## Excerpts from a dataset
:::
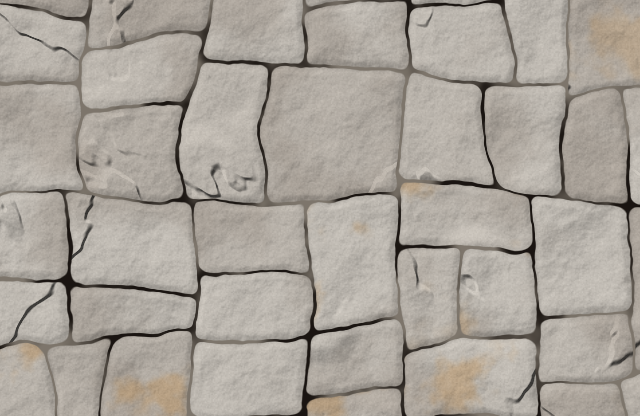
A Shadertoy shader for this texture:

```glsl
// Dry wall of large, pale, rough-split stones with thin dark joints.

struct Stone { float edge; float id; };

float hash(vec2 p) {
    vec3 q = fract(p.xyx * 0.1031);
    q += dot(q, q.yzx + 33.33);
    return fract((q.x + q.y) * q.z);
}

float noise(vec2 p) {
    vec2 cell = floor(p), f = fract(p);
    f = f * f * (3.0 - 2.0 * f);
    return mix(mix(hash(cell), hash(cell + vec2(1, 0)), f.x),
               mix(hash(cell + vec2(0, 1)), hash(cell + vec2(1, 1)), f.x), f.y);
}

mat2 rotation(float angle) {
    float c = cos(angle), s = sin(angle);
    return mat2(c, s, -s, c);
}

float fbm(vec2 p, int octaves) {
    float sum = 0.0, total = 0.0, amp = 0.5;
    mat2 turn = 2.03 * rotation(0.65);
    for (int i = 0; i < octaves; i++) {
        sum += amp * noise(p);
        total += amp;
        amp *= 0.5;
        p = turn * p + 17.3;
    }
    return sum / total;
}

float smoothMin(float a, float b, float k) {
    float h = max(k - abs(a - b), 0.0) / k;
    return min(a, b) - 0.25 * k * h * h;
}

// Bends straight joints into hand-cut ones.
vec2 warp(vec2 p, float freq, float amount) {
    return amount * (vec2(fbm(p * freq, 3), fbm(p * freq + 41.7, 3)) - 0.5);
}

// Splits the wall again and again by slanted lines; each leaf is one stone.
Stone findStone(vec2 p) {
    p += warp(p, 3.0, 0.085) + warp(p + 9.0, 22.0, 0.012);
    vec2 lo = vec2(-0.12, -0.15), hi = vec2(1.68, 1.14);
    Stone stone = Stone(1.0, 1.0);
    for (int i = 0; i < 6; i++) {
        vec2 size = hi - lo, mid = 0.5 * (lo + hi);
        float id = stone.id;
        if (size.x * size.y < mix(0.05, 0.11, hash(vec2(id, 3.0)))) break;
        bool splitX = size.x > size.y * mix(0.8, 1.25, hash(vec2(id, 5.0)));
        vec2 cut = mix(lo, hi, mix(0.35, 0.65, hash(vec2(id, 7.0))));
        float span = splitX ? size.y : size.x;
        float slant = (hash(vec2(id, 9.0)) - 0.5) * 0.34 * min(1.0, 0.4 / span);
        float side = splitX ? p.x - cut.x + slant * (p.y - mid.y)
                            : p.y - cut.y + slant * (p.x - mid.x);
        bool upper = side > 0.0;
        if (splitX) { if (upper) lo.x = cut.x; else hi.x = cut.x; }
        else { if (upper) lo.y = cut.y; else hi.y = cut.y; }
        stone.edge = smoothMin(stone.edge, abs(side), 0.022);
        stone.id = id * 2.0 + float(upper);
    }
    return stone;
}

// Rough surface with broken ledges and a rounded rim.
float relief(vec2 p, float edge, float id) {
    vec2 q = rotation(hash(vec2(id, 21.0)) * 2.4 - 1.2) * p + id * 3.7;
    float rough = 0.85 * fbm(q * 7.0, 6);
    float contour = fbm(q * vec2(4.2, 2.3), 5) - 0.5;
    float broken = smoothstep(0.5, 0.72, noise(q * 4.5 + 70.0));
    float ledge = 0.5 * broken * smoothstep(-0.013, 0.013, contour);
    return rough + ledge + 0.13 * smoothstep(0.0, 0.022, edge);
}

vec3 stoneColor(vec2 p, float id) {
    vec3 pale = vec3(0.745, 0.725, 0.695), dull = vec3(0.66, 0.63, 0.595);
    vec3 ochre = vec3(0.71, 0.58, 0.42);
    vec2 q = p + id * 1.9;
    float blotch = smoothstep(0.44, 0.68, fbm(q * 4.0, 5));
    float age = hash(vec2(id, 31.0));
    vec3 color = mix(pale, dull, clamp(0.75 * blotch + 0.6 * age * age, 0.0, 1.0));
    float stained = smoothstep(0.72, 0.9, hash(vec2(id, 37.0)));
    float stain = smoothstep(0.56, 0.72, fbm(q * 6.0 + 50.0, 5));
    return mix(color, ochre, 0.6 * stained * stain);
}

vec3 jointColor(vec2 p) {
    vec3 gap = vec3(0.10, 0.08, 0.065), mortar = vec3(0.49, 0.46, 0.42);
    return mix(gap, mortar, smoothstep(0.32, 0.62, fbm(p * 7.0 + 23.0, 4)));
}

void mainImage(out vec4 fragColor, in vec2 fragCoord) {
    vec2 p = fragCoord / iResolution.y;
    float pixel = 1.0 / iResolution.y;
    Stone stone = findStone(p);

    // Light from the upper left, by the slope toward it.
    float reach = 0.004;
    vec2 toward = p + reach * vec2(-0.6, 0.8);
    float slope = (relief(p, stone.edge, stone.id)
                 - relief(toward, findStone(toward).edge, stone.id)) / reach;
    float light = 0.0105 * slope;
    light = light < 0.0 ? max(light, -0.5) : min(0.55 * light, 0.07);

    vec3 color = stoneColor(p, stone.id) * (1.0 + 1.35 * light);
    color += 0.045 * (noise(p * 310.0) - 0.5);
    color *= 1.0 - 0.12 * exp(-max(stone.edge, 0.0) / 0.009);

    // Joints of uneven width.
    float halfWidth = mix(0.0012, 0.0058, fbm(p * 9.0 + 80.0, 3));
    float blur = max(0.0015, 0.7 * pixel);
    float joint = 1.0 - smoothstep(halfWidth - blur, halfWidth + blur, stone.edge);
    color = mix(color, jointColor(p), joint);
    fragColor = vec4(clamp(color, 0.0, 1.0), 1.0);
}
```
:::
## PROBLEM TO SOLVE
Copy the data above word for word. Pictures stay out.

## TASK RESULT
A Shadertoy shader for this texture:

```glsl
// Dry wall of large, pale, rough-split stones with thin dark joints.

struct Stone { float edge; float id; };

float hash(vec2 p) {
    vec3 q = fract(p.xyx * 0.1031);
    q += dot(q, q.yzx + 33.33);
    return fract((q.x + q.y) * q.z);
}

float noise(vec2 p) {
    vec2 cell = floor(p), f = fract(p);
    f = f * f * (3.0 - 2.0 * f);
    return mix(mix(hash(cell), hash(cell + vec2(1, 0)), f.x),
               mix(hash(cell + vec2(0, 1)), hash(cell + vec2(1, 1)), f.x), f.y);
}

mat2 rotation(float angle) {
    float c = cos(angle), s = sin(angle);
    return mat2(c, s, -s, c);
}

float fbm(vec2 p, int octaves) {
    float sum = 0.0, total = 0.0, amp = 0.5;
    mat2 turn = 2.03 * rotation(0.65);
    for (int i = 0; i < octaves; i++) {
        sum += amp * noise(p);
        total += amp;
        amp *= 0.5;
        p = turn * p + 17.3;
    }
    return sum / total;
}

float smoothMin(float a, float b, float k) {
    float h = max(k - abs(a - b), 0.0) / k;
    return min(a, b) - 0.25 * k * h * h;
}

// Bends straight joints into hand-cut ones.
vec2 warp(vec2 p, float freq, float amount) {
    return amount * (vec2(fbm(p * freq, 3), fbm(p * freq + 41.7, 3)) - 0.5);
}

// Splits the wall again and again by slanted lines; each leaf is one stone.
Stone findStone(vec2 p) {
    p += warp(p, 3.0, 0.085) + warp(p + 9.0, 22.0, 0.012);
    vec2 lo = vec2(-0.12, -0.15), hi = vec2(1.68, 1.14);
    Stone stone = Stone(1.0, 1.0);
    for (int i = 0; i < 6; i++) {
        vec2 size = hi - lo, mid = 0.5 * (lo + hi);
        float id = stone.id;
        if (size.x * size.y < mix(0.05, 0.11, hash(vec2(id, 3.0)))) break;
        bool splitX = size.x > size.y * mix(0.8, 1.25, hash(vec2(id, 5.0)));
        vec2 cut = mix(lo, hi, mix(0.35, 0.65, hash(vec2(id, 7.0))));
        float span = splitX ? size.y : size.x;
        float slant = (hash(vec2(id, 9.0)) - 0.5) * 0.34 * min(1.0, 0.4 / span);
        float side = splitX ? p.x - cut.x + slant * (p.y - mid.y)
                            : p.y - cut.y + slant * (p.x - mid.x);
        bool upper = side > 0.0;
        if (splitX) { if (upper) lo.x = cut.x; else hi.x = cut.x; }
        else { if (upper) lo.y = cut.y; else hi.y = cut.y; }
        stone.edge = smoothMin(stone.edge, abs(side), 0.022);
        stone.id = id * 2.0 + float(upper);
    }
    return stone;
}

// Rough surface with broken ledges and a rounded rim.
float relief(vec2 p, float edge, float id) {
    vec2 q = rotation(hash(vec2(id, 21.0)) * 2.4 - 1.2) * p + id * 3.7;
    float rough = 0.85 * fbm(q * 7.0, 6);
    float contour = fbm(q * vec2(4.2, 2.3), 5) - 0.5;
    float broken = smoothstep(0.5, 0.72, noise(q * 4.5 + 70.0));
    float ledge = 0.5 * broken * smoothstep(-0.013, 0.013, contour);
    return rough + ledge + 0.13 * smoothstep(0.0, 0.022, edge);
}

vec3 stoneColor(vec2 p, float id) {
    vec3 pale = vec3(0.745, 0.725, 0.695), dull = vec3(0.66, 0.63, 0.595);
    vec3 ochre = vec3(0.71, 0.58, 0.42);
    vec2 q = p + id * 1.9;
    float blotch = smoothstep(0.44, 0.68, fbm(q * 4.0, 5));
    float age = hash(vec2(id, 31.0));
    vec3 color = mix(pale, dull, clamp(0.75 * blotch + 0.6 * age * age, 0.0, 1.0));
    float stained = smoothstep(0.72, 0.9, hash(vec2(id, 37.0)));
    float stain = smoothstep(0.56, 0.72, fbm(q * 6.0 + 50.0, 5));
    return mix(color, ochre, 0.6 * stained * stain);
}

vec3 jointColor(vec2 p) {
    vec3 gap = vec3(0.10, 0.08, 0.065), mortar = vec3(0.49, 0.46, 0.42);
    return mix(gap, mortar, smoothstep(0.32, 0.62, fbm(p * 7.0 + 23.0, 4)));
}

void mainImage(out vec4 fragColor, in vec2 fragCoord) {
    vec2 p = fragCoord / iResolution.y;
    float pixel = 1.0 / iResolution.y;
    Stone stone = findStone(p);

    // Light from the upper left, by the slope toward it.
    float reach = 0.004;
    vec2 toward = p + reach * vec2(-0.6, 0.8);
    float slope = (relief(p, stone.edge, stone.id)
                 - relief(toward, findStone(toward).edge, stone.id)) / reach;
    float light = 0.0105 * slope;
    light = light < 0.0 ? max(light, -0.5) : min(0.55 * light, 0.07);

    vec3 color = stoneColor(p, stone.id) * (1.0 + 1.35 * light);
    color += 0.045 * (noise(p * 310.0) - 0.5);
    color *= 1.0 - 0.12 * exp(-max(stone.edge, 0.0) / 0.009);

    // Joints of uneven width.
    float halfWidth = mix(0.0012, 0.0058, fbm(p * 9.0 + 80.0, 3));
    float blur = max(0.0015, 0.7 * pixel);
    float joint = 1.0 - smoothstep(halfWidth - blur, halfWidth + blur, stone.edge);
    color = mix(color, jointColor(p), joint);
    fragColor = vec4(clamp(color, 0.0, 1.0), 1.0);
}
```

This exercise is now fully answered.